An excerpt from The Legend of the Willow Patterned Plate (1926), newly restored by the BFI National Archive, screened at The Beijing International Film Festival’s opening night gala yesterday with Carol Morley’s The Falling, supported by the BFI, also screening In Competition on April 18th.
With a UK-China Co-Production Treaty firmly in place, BFI CEO Amanda Nevill will be attending the festival and joining the panel at the Sino-Foreign Film Co-Production Forum on April 17th, a major part of the festival organised by the China Film Co-Production Corporation.
Amanda Nevill, BFI CEO said: “It is really important for the UK to be at the Beijing International Film Festival. Presenting this restored film from the BFI National Archive featuring Chinese history and culture and the hugely talented Carol Morley’s brilliant and compelling new film The Falling deepens the burgeoning relationship and cultural exchange between the UK and Chinese film industries. How symbolic to be presenting such an early example of a UK-China film collaboration The Legend of the Willow Patterned Plate and at the same time starting our journey towards making many more together.”
An extract of the restored The Legend of The Willow Patterned Plate premiered with a live orchestral accompaniment at the festival’s opening night gala yesterday, 89 years after its original premier in Shanghai at The Carlton Theatre on April 8th 1926. The film was thought to be lost until it was discovered by BFI curators researching the China on Film collection launched on BFI Player last year.
It tells the tragic story of the elopement of a mandarin’s daughter with her father’s secretary, and how the vengeance of a disappointed suitor overtakes and destroys the two lovers.
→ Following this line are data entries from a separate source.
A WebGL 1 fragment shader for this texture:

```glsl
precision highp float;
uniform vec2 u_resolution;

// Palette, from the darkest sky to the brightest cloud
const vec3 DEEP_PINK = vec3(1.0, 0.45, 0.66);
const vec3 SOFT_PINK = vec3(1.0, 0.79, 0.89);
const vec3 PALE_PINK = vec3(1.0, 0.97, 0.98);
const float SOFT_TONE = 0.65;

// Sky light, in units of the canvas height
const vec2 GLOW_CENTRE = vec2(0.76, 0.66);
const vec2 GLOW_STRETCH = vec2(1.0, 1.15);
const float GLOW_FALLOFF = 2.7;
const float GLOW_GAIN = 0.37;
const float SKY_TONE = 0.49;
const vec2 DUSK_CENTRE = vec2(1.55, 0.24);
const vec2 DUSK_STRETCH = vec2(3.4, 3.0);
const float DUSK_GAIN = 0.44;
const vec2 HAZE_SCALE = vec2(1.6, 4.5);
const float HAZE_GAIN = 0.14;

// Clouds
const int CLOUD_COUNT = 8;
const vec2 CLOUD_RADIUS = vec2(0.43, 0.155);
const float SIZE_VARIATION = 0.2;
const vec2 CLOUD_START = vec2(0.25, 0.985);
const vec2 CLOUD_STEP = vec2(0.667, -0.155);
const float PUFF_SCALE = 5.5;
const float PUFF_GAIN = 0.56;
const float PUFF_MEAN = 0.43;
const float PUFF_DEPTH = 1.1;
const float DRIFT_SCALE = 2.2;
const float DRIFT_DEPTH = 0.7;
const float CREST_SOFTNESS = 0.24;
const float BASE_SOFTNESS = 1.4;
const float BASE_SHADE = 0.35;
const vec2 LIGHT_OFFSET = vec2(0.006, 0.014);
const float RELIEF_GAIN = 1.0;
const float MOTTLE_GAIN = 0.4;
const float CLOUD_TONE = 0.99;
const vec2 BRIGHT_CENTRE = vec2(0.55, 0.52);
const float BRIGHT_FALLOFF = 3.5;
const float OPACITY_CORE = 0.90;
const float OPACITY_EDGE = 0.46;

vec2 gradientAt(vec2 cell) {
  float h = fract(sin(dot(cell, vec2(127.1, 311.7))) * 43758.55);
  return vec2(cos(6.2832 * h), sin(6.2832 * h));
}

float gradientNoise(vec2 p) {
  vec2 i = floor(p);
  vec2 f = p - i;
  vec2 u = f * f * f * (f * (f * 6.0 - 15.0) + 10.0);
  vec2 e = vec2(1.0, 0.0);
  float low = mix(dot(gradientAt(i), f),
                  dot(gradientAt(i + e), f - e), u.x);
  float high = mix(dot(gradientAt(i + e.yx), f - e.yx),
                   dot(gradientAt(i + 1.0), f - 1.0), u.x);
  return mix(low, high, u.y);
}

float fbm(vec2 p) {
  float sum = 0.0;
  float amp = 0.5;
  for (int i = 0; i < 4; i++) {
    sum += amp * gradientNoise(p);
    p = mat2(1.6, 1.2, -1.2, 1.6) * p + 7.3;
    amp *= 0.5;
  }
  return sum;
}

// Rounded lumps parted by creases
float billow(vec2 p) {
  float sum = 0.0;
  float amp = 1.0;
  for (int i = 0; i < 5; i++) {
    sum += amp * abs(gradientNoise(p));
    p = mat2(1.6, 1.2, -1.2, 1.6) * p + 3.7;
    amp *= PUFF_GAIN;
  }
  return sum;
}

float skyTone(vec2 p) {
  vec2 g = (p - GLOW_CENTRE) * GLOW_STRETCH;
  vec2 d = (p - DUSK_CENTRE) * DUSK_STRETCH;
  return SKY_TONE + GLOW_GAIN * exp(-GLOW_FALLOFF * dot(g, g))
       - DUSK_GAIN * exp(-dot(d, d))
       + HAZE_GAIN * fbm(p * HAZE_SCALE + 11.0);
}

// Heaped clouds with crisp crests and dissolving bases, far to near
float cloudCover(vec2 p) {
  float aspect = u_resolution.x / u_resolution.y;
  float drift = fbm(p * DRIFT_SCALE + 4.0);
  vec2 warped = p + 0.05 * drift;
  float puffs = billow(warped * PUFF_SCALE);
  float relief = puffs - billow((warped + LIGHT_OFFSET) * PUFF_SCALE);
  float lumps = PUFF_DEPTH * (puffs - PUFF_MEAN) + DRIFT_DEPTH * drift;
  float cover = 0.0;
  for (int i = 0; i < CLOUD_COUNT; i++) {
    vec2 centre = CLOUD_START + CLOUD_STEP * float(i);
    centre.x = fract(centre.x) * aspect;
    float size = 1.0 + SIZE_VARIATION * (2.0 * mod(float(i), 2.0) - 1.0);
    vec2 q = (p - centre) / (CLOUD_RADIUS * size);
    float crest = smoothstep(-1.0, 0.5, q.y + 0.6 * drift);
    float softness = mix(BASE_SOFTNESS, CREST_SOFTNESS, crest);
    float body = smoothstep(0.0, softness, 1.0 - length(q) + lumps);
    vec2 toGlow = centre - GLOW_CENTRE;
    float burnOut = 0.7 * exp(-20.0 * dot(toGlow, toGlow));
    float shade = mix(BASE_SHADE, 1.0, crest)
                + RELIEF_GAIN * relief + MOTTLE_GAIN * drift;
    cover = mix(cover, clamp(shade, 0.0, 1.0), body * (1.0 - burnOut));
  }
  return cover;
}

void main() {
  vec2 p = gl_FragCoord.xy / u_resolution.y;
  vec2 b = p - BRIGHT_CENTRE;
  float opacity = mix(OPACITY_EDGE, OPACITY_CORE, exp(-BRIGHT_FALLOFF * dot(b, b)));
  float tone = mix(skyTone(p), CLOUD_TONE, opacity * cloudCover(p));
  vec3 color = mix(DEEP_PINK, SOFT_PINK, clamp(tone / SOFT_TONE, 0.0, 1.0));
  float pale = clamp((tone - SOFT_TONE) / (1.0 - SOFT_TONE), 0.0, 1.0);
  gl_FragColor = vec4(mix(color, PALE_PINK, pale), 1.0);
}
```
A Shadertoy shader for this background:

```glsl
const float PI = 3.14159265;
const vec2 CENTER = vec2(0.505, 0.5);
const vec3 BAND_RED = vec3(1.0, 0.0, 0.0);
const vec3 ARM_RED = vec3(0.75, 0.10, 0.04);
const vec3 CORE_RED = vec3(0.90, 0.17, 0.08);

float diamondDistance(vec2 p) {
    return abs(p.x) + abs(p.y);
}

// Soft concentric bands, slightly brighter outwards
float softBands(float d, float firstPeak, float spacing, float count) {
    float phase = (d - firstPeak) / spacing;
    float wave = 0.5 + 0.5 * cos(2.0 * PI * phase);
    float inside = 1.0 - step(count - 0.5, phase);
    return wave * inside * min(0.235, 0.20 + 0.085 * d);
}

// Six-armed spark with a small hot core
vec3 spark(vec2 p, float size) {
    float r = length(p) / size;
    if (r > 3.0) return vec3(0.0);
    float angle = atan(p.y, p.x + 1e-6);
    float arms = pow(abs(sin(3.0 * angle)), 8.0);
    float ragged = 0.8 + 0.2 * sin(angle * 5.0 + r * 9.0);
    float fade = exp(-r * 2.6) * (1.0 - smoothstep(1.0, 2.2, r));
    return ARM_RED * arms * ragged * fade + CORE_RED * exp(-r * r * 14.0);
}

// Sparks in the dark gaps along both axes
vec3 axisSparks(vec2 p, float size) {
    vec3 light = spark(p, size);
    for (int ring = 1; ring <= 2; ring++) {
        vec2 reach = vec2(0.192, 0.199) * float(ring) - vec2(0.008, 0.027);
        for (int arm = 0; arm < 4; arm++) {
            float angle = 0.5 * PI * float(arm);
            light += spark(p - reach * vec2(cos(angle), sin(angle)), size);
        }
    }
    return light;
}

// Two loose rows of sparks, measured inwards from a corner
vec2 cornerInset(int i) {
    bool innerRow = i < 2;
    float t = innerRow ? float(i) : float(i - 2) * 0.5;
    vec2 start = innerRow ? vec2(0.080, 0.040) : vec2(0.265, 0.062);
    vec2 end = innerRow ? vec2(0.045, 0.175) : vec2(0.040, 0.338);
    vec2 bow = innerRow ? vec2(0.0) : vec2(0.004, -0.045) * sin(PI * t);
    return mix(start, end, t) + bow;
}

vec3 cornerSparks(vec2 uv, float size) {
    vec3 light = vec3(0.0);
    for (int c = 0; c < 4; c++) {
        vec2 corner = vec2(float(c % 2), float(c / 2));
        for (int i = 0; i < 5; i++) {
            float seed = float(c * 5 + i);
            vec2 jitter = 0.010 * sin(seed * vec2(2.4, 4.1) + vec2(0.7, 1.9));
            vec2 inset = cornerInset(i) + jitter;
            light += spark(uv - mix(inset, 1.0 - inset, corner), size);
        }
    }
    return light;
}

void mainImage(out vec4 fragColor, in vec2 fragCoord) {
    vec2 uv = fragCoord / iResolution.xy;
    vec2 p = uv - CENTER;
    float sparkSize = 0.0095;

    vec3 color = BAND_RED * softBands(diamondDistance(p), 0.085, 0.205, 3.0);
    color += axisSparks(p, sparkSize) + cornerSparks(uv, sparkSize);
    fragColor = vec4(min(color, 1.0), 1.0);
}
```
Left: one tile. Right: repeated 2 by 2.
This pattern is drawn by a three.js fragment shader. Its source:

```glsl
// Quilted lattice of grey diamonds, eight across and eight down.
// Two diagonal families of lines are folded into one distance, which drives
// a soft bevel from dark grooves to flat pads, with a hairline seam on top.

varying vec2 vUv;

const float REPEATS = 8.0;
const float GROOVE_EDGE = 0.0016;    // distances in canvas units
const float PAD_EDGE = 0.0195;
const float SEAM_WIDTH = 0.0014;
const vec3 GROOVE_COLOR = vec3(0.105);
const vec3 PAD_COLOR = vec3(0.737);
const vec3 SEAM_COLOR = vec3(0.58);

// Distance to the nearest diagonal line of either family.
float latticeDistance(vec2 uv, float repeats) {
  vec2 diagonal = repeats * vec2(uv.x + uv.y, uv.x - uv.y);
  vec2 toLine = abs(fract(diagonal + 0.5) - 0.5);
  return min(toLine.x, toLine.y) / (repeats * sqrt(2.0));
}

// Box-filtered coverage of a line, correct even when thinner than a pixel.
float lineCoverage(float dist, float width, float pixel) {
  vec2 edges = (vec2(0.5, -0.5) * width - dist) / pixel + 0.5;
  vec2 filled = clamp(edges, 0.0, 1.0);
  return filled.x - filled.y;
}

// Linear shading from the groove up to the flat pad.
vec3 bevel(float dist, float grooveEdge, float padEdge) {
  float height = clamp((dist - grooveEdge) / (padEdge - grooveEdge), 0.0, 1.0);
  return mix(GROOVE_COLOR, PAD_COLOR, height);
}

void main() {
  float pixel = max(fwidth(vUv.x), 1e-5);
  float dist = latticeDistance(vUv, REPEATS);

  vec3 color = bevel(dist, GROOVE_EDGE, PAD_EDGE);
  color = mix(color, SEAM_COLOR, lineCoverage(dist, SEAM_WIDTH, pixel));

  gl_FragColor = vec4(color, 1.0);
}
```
The film’s story was widely publicised as an authentic adaptation of a traditional Chinese legend. However, that ‘legend’ seems not to be Chinese at all, but in fact a concoction of 18th century English potters – conjured up to help market their new ‘willow pattern’ decorated china, manufactured in the style of traditional Chinese porcelain.
Shot in a Shanghai studio, with exterior scenes filmed in Hangzhou, the film was financed and produced by British American Tobacco and is significant as the first film with an all-Chinese cast to be distributed internationally. The film was a hit with British audiences and its London premiere on February 27th 1927 was attended by Queen Mary, who was captured on film leaving the theatre afterwards.
Amanda Nevill presented The Legend of the Willow Patterned Plate and the recent BFI National Archive restoration of Modern China, depicting life in Beijing in 1908, as a gift to the Beijing International Film Festival on behalf of the BFI.
The Falling is written and directed by Carol Morley (Dreams of a Life) and premiered at the 2014 BFI London Film Festival to critical acclaim. Set in 1969 at a strict English girls’ school it follows best friends charismatic Abbie and intense and troubled Lydia. After a tragedy occurs at the school, a mysterious fainting epidemic breaks out threatening the stability of all involved. The authorities claim that there is nothing seriously wrong, but Lydia refuses to accept this, and in seeking the truth, discovers a long buried secret.
BFI activity and involvement in the festival is part of a journey of cultural and industrial exchange between the BFI and China. At the GREAT Festival of Creativity, Shanghai last month the BFI presented of one of the earliest films of China to survive anywhere in the world from the BFI National Archive Nankin Road, Shanghai (1901). The BFI presented a year-long programme of activity with China: Electric Shadows in the UK in 2014, including a series of rare early films entitled ‘Shanghai on Film: 1900-1946’ exploring life and landscape in Shanghai during the first half of the 20th century. The BFI has also hosted two film industry trade delegations to China in the last year and screened hugely successful presentations of the BFI’s restorations of Alfred Hitchcock’ early silent films across China in 2013.